Merger creates sponsorship Goliath
Published June 1, 1998
The level of sports sponsorships at Ameritech Inc. could be drastically altered once the dust settles from its pending $62 billion merger with Texas-based telecommunications giant SBC Communications Corp.
Chicago-based Ameritech is already a major regional player in various sports sponsorships, including the Ameritech PGA Senior Open and major signage deals in Chicago's Comsikey Park, Jacobs Field in Cleveland and other venues throughout the Midwest.
If SBC Corp. follows form in Chicago, there could be more deals given the company's propensity to aggressively pursue sports-marketing opportunities and to spend big.
SBC officials won't disclose how much the company spends on sponsorships, but it picked up the naming-rights contract to Pacific Bell Park under construction in San Francisco when it bought the West Coast phone company. SBC sponsors the Pacific Bell PGA senior tournament in Los Angeles and is the title sponsor of the Southwestern Bell Cotton Bowl. The company also owns a 10 percent stake in the San Antonio Spurs and has numerous regional signage and broadcast sponsorship deals in various markets.
"We don't divulge how much we spend on sports sponsorships, but the number is going up," SBC spokesman Dave Senay said. "Our track record is pretty strong."
Could that mean a slew of new Ameritech sponsorships as the company enters the Midwestern market once the merger is completed?
"We are becoming more active as the market becomes more competitive," Senay said. "We're spending more money [on sponsorships] as we get bigger."
Officials at Ameritech, which this year pulled its sponsorship from Chicago's WTA circuit stop, said that while they will continue to sponsor professional sporting events, they are planning to boost their involvement to include more amateur events. The company has added the U.S. speed skating team to its sponsorship portfolio and is targeting other amateur sporting events to pinpoint customers at a lower cost.

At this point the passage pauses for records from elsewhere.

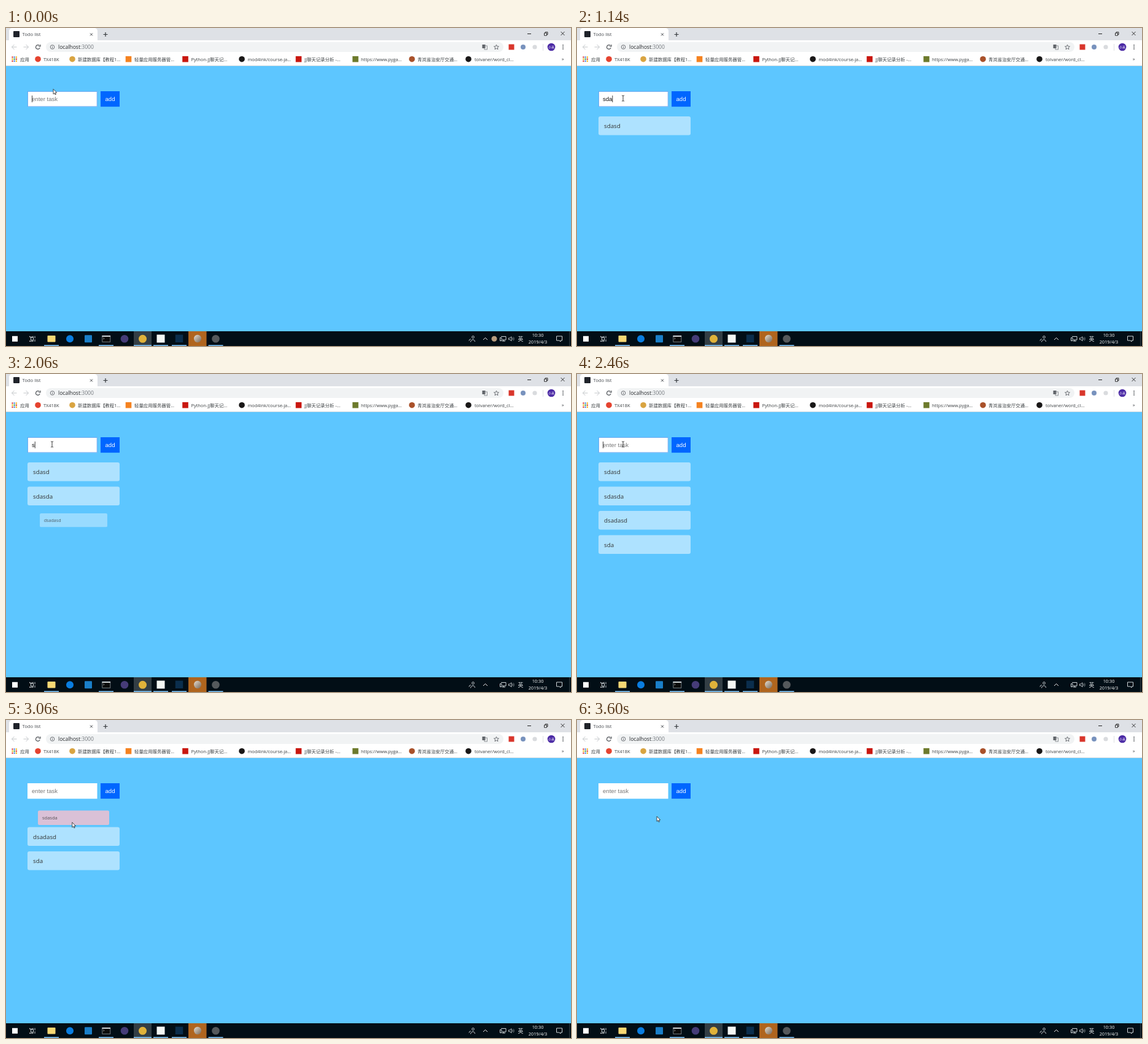
Recreate the animation shown at these times as an HTML page with a canvas. Size 920 by 518 pixels, loop 3620 ms.

```html
<!DOCTYPE html>
<html lang="en">
<head>
<meta charset="utf-8">
<title>Todo list</title>
<style>
html, body { margin: 0; width: 920px; height: 518px; overflow: hidden; }
canvas { display: block; }
</style>
</head>
<body>
<canvas id="stage" width="920" height="518"></canvas>
<script>
const ctx = document.getElementById('stage').getContext('2d');
const LOOP = 3620;
const UI = '"Open Sans", "Noto Sans CJK SC", "Noto Sans CJK", sans-serif';
const ARIAL = '"Liberation Sans", Arial, sans-serif';

const clamp = v => Math.max(0, Math.min(1, v));
const easeOut = v => 1 - Math.pow(1 - clamp(v), 1.7);
const smooth = v => v * v * (3 - 2 * v);

function rect(x, y, w, h, color, radius = 0) {
  ctx.fillStyle = color;
  ctx.beginPath();
  ctx.roundRect(x, y, w, h, radius);
  ctx.fill();
}
function square(x, y, size, color, radius = 0) {
  rect(x - size / 2, y - size / 2, size, size, color, radius);
}
function disc(x, y, r, color) {
  ctx.fillStyle = color;
  ctx.beginPath();
  ctx.arc(x, y, r, 0, Math.PI * 2);
  ctx.fill();
}
function ring(x, y, r, color, width = 1, from = 0, to = Math.PI * 2) {
  ctx.strokeStyle = color;
  ctx.lineWidth = width;
  ctx.beginPath();
  ctx.arc(x, y, r, from, to);
  ctx.stroke();
}
function frame(x, y, w, h, color, width = 1) {
  ctx.strokeStyle = color;
  ctx.lineWidth = width;
  ctx.strokeRect(x, y, w, h);
}
function stroke(path, x, y, color, width = 1) {
  ctx.save();
  ctx.translate(x, y);
  ctx.strokeStyle = color;
  ctx.lineWidth = width;
  ctx.stroke(new Path2D(path));
  ctx.restore();
}
function text(string, x, baseline, size, color, align = 'left', font = UI) {
  ctx.font = `${size}px ${font}`;
  ctx.textAlign = align;
  ctx.fillStyle = color;
  ctx.fillText(string, x, baseline);
}

function drawTabStrip() {
  rect(0, 0, 920, 21, '#dee1e6');
  rect(5, 0, 144, 22, '#fff', [5, 5, 0, 0]);
  square(17, 10, 10, '#20232a', 1);
  text('Todo list', 26.5, 13.2, 7.7, '#45494e');
  stroke('M-2-2L2 2M2-2L-2 2', 139, 10.5, '#45494e', 1);
  stroke('M-3.5 0H3.5M0-3.5V3.5', 162, 10.5, '#33373b', 1.2);
  stroke('M-3 0H3', 852, 9.5, '#222');
  stroke('M-2.5-1H1.5V3H-2.5ZM-1-1V-2.5H3V1.5H1.5', 879, 9.2, '#222', 0.9);
  stroke('M-3-3L3 3M3-3L-3 3', 906.5, 9, '#222', 0.9);
}

function drawToolbar() {
  rect(0, 20, 920, 41, '#fff');
  rect(0, 61, 920, 1, '#cfdbe2');
  const arrow = 'M4 0H-4M0-4L-4 0L0 4';
  stroke(arrow, 13.5, 31, '#c3c6c9');
  stroke('M-4 0H4M0-4L4 0L0 4', 32.5, 31, '#c3c6c9');
  ring(52, 31, 3.4, '#53575c', 1.2, 0.4, 5.5);
  stroke('M4-4V-1H1', 52, 31, '#53575c', 1.2);

  rect(65, 23, 745, 16, '#f1f3f4', 8);
  ring(75.5, 31, 3.3, '#5f6368', 0.9);
  stroke('M0-1.8V-.8M0-.2V1.9', 75.5, 31, '#5f6368', 0.9);
  text('localhost', 85, 34.1, 8.6, '#25282b');
  const hostWidth = ctx.measureText('localhost').width;
  text(':3000', 85 + hostWidth, 34.1, 8.6, '#74797e');

  rect(775.5, 27, 5, 6, '#5f6368');
  frame(779, 29, 4.5, 6, '#777c81', 0.8);
  stroke('M0-4L1.1-1.3L4-1.2L1.8.7L2.5 3.6L0 2L-2.5 3.6L-1.8.7L-4-1.2L-1.1-1.3Z', 798.5, 31.2, '#5f6368', 0.9);
  square(823, 31, 9, '#d9362c');
  disc(842, 31, 4, '#7892bd');
  disc(861, 31, 3.6, '#d9dbde');
  rect(874, 26, 0.8, 11, '#d5d8db');
  disc(888, 31, 6.3, '#4b2aa5');
  text('小禾', 888, 32.9, 5, '#fff', 'center');
  for (const dy of [-3, 0, 3]) disc(907, 31 + dy, 0.9, '#505459');
}

const bookmarks = [
  [52, '#e5432f', 'disc', 61, 'TX418K'],
  [108, '#d9a441', 'disc', 117, '新建数据库【教程1...'],
  [199.5, '#f58220', 'square', 209, '轻量应用服务器管...'],
  [292, '#c9170f', 'square', 301.5, 'Python-JJ聊天记...'],
  [384, '#191717', 'disc', 393.5, 'mod4ink/course-ja...'],
  [476.5, '#c9170f', 'square', 486, 'JJ聊天记录分析 -...'],
  [569, '#6d7a2c', 'square', 578, 'https://www.pyga...'],
  [661, '#a9512a', 'disc', 670, '青岚省治安厅交通...'],
  [753, '#191717', 'disc', 763, 'tolvaner/word_cl...']
];
function drawBookmarks() {
  const dots = ['#e34133', '#34a853', '#f2b51d', '#4285f4'];
  for (let i = 0; i < 9; i++)
    square(10.5 + (i % 3) * 3.2, 47.5 + Math.floor(i / 3) * 3.2, 2.2, dots[(i * 3 + (i / 3 | 0)) % 4]);
  text('应用', 23, 53.6, 7.4, '#3c4043');
  for (const [iconX, color, shape, x, label] of bookmarks) {
    if (shape === 'disc') disc(iconX, 50.7, 4.8, color);
    else square(iconX, 50.7, 9.6, color);
    text(label, x, 53.6, 7.4, '#3c4043');
  }
  text('»', 906.5, 52.8, 7.5, '#3c4043', 'center');
}

function drawTaskbar(trayIcon) {
  rect(0, 494, 920, 24, '#020e16');
  rect(208, 494, 29, 24, '#333e45');
  rect(297, 494, 29.5, 24, '#b0651e');
  for (const x of [74, 163, 252, 282, 341.5]) rect(x - 12, 516.3, 24, 1.7, '#76b9ed');
  rect(208, 516.3, 29, 1.7, '#76b9ed');

  square(14.5, 506.3, 9, '#fff');
  frame(40.5, 504, 4, 4.5, '#dfe3e5', 0.9);
  stroke('M-4.5-4.5V-3M-4.5 4.5V3M1-4.5V-3M1 4.5V3M4-4.5V-1M4 1V4.5M-4.5-3H1M-4.5 4H1', 43, 506.3, '#dfe3e5', 0.9);
  rect(67.5, 501, 13, 10.5, '#f7d774', 1);
  disc(104, 506.3, 6, '#0a7de0');
  square(134, 506.3, 12, '#1a7fc9', 1);
  rect(156.5, 501, 13.5, 10.5, '#0b0b0b');
  frame(156.8, 501.3, 13, 10, '#8d9499', 0.8);
  rect(156.5, 501, 13.5, 2, '#c9ced1');
  stroke('M0 0L1.5 1.2L0 2.4', 158.5, 504.5, '#d6d6d6', 0.7);
  disc(193, 506.3, 6.3, '#463c78');
  disc(222.5, 506.3, 6.5, '#e0b23a');
  square(252, 506, 13, '#f4f7f4');
  square(282, 505.8, 12.5, '#0b2e4d');
  const photo = ctx.createLinearGradient(306, 500, 318, 512);
  photo.addColorStop(0, '#e6ddd0');
  photo.addColorStop(1, '#77695a');
  ctx.fillStyle = photo;
  ctx.beginPath();
  ctx.ellipse(312, 506, 6, 6.2, 0, 0, 7);
  ctx.fill();
  disc(341.5, 506.2, 6.3, '#55595c');

  const pale = '#e4e8ea';
  ring(760.5, 503.5, 1.8, pale, 0.9);
  stroke('M-2.5 5.5C-2 1 4 0 4.5 5M-5 3.5C-4.5 1-3 .5-2 1', 759, 506, pale, 0.9);
  stroke('M-3.5 2L0-1.5L3.5 2', 780.5, 506, pale, 1);
  if (trayIcon) {
    disc(795, 506.3, 4.5, '#b79b7e');
  }
  stroke('M-3-3.5H5V2H-1M1 2V4M-1 4H4M-4.5-1.5H-2V3.5H-4.5Z', 809, 506, pale, 0.9);
  stroke('M-4.5-1.3H-2.5L0-3.5V3.5L-2.5 1.3H-4.5Z', 823, 506.3, pale, 0.8);
  ring(823, 506.3, 2.3, pale, 0.7, -0.8, 0.8);
  ring(823, 506.3, 4.3, '#9ba4a8', 0.7, -0.8, 0.8);
  text('英', 838, 509.6, 8.8, pale, 'center');
  text('10:30', 866, 503.4, 7.3, '#fff', 'center');
  text('2019/4/3', 866, 514.2, 7.3, '#fff', 'center');
  stroke('M-4.5-4H4.5V3H2V5L0 3H-4.5Z', 901, 506, pale, 0.9);
  rect(917, 494, 0.7, 24, '#48545b');
}

const KEYS = 'sdasd\nsdasda\ndsadasd\nsda\n';
const TYPE_START = 580, KEY_STEP = 70, ANIM = 150, BLINK = 320;
const HOVER_START = 2740;
const clicks = [2810, 3040, 3290, 3440];
const tasks = KEYS.trim().split('\n');
const births = [...KEYS].flatMap((key, i) => key === '\n' ? [TYPE_START + i * KEY_STEP] : []);
const hoverTimes = clicks.map((_, i) => i ? clicks[i - 1] + 90 : HOVER_START);

const route = [
  [0, 77, 99.5], [120, 77, 99.5], [300, 75, 114.5], [2540, 75, 114.5],
  [2750, 103, 168], [2860, 104.5, 170], [3280, 111.5, 163],
  [3440, 114, 163], [3600, 130, 157], [LOOP, 130, 157]
];
function pointerAt(t) {
  const next = route.findIndex(stop => stop[0] > t);
  const [startTime, startX, startY] = route[next - 1];
  const [endTime, endX, endY] = route[next];
  const k = smooth((t - startTime) / (endTime - startTime));
  return [startX + (endX - startX) * k, startY + (endY - startY) * k];
}

function drawForm(t) {
  const focused = t < HOVER_START + 50;
  const count = Math.max(0, Math.min(KEYS.length, Math.floor((t - TYPE_START) / KEY_STEP) + 1));
  const value = KEYS.slice(0, count).split('\n').pop();
  rect(35, 103, 113.5, 25.2, '#fff');
  if (focused) frame(35.4, 103.4, 112.8, 24.5, '#5a9fef', 0.9);
  text(value || 'enter task', 42, 118.7, 9.58, value ? '#111' : '#777', 'left', ARIAL);
  const lastKey = count ? TYPE_START + (count - 1) * KEY_STEP : 0;
  if (focused && Math.floor((t - lastKey) / BLINK) % 2 === 0) {
    const width = value ? ctx.measureText(value).width : 0;
    rect(42 + width, 110, 0.8, 11, '#111');
  }
  rect(154, 103, 31, 25.2, '#06f');
  text('add', 169.5, 118.7, 9.58, '#fff', 'center', ARIAL);
}

function drawTasks(t) {
  let slot = 0;
  tasks.forEach((label, i) => {
    const grown = easeOut((t - births[i]) / ANIM);
    const gone = easeOut((t - clicks[i]) / ANIM);
    const scale = grown * (1 - gone);
    const y = 144 + slot * 39.5;
    slot += 1 - gone;
    if (scale <= 0) return;
    const pink = clamp((t - hoverTimes[i]) / 80);
    ctx.save();
    ctx.globalAlpha = scale;
    ctx.translate(110, y + 15.2);
    ctx.scale(scale, scale);
    rect(-75, -15.2, 150, 30.4, `rgba(255,${255 - 63 * pink},${255 - 52 * pink},${0.5 + pink / 2})`, 3);
    text(label, -66, 3.9, 9.75, '#333');
    ctx.restore();
  });
}

const arrowShape = new Path2D('M0 0V8.2L1.9 6.5L3.1 9.2L4.4 8.7L3.2 6L5.7 5.8Z');
const handShape = new Path2D('M-.8 .6C-.8-.2 .8-.2 .8 .6V4L4 4.7C5 5 5 6 4.8 7L4 10.6H-.8L-3 7C-3.2 6-2.2 5.7-.8 7.2Z');
function drawPointer(t) {
  const [x, y] = pointerAt(t);
  const hovering = hoverTimes.some((start, i) => t >= start && t < clicks[i] + 20);
  if (y > 103 && y < 128) {
    stroke('M-2-4.5H-.5L0-4L.5-4.5H2M0-4V4M-2 4.5H-.5L0 4L.5 4.5H2', x, y, '#222', 0.9);
    return;
  }
  const shape = hovering ? handShape : arrowShape;
  ctx.save();
  ctx.translate(x, y);
  ctx.fillStyle = '#fff';
  ctx.strokeStyle = '#222';
  ctx.lineWidth = 0.8;
  ctx.fill(shape);
  ctx.stroke(shape);
  ctx.restore();
}

function draw() {
  const t = performance.now() % LOOP;
  rect(0, 0, 920, 518, '#5dc6ff');
  drawTabStrip();
  drawToolbar();
  drawBookmarks();
  drawForm(t);
  drawTasks(t);
  drawTaskbar(t < 340 || (t > 1500 && t < 1840));
  drawPointer(t);
  requestAnimationFrame(draw);
}
draw();
</script>
</body>
</html>
```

"We are looking outside the realm of professional sports," said Brian Fitzgerald, Ameritech's director of external affairs. "Though professional sports is the way to go, we are looking more closely at changing the mix of professional and amateur sports."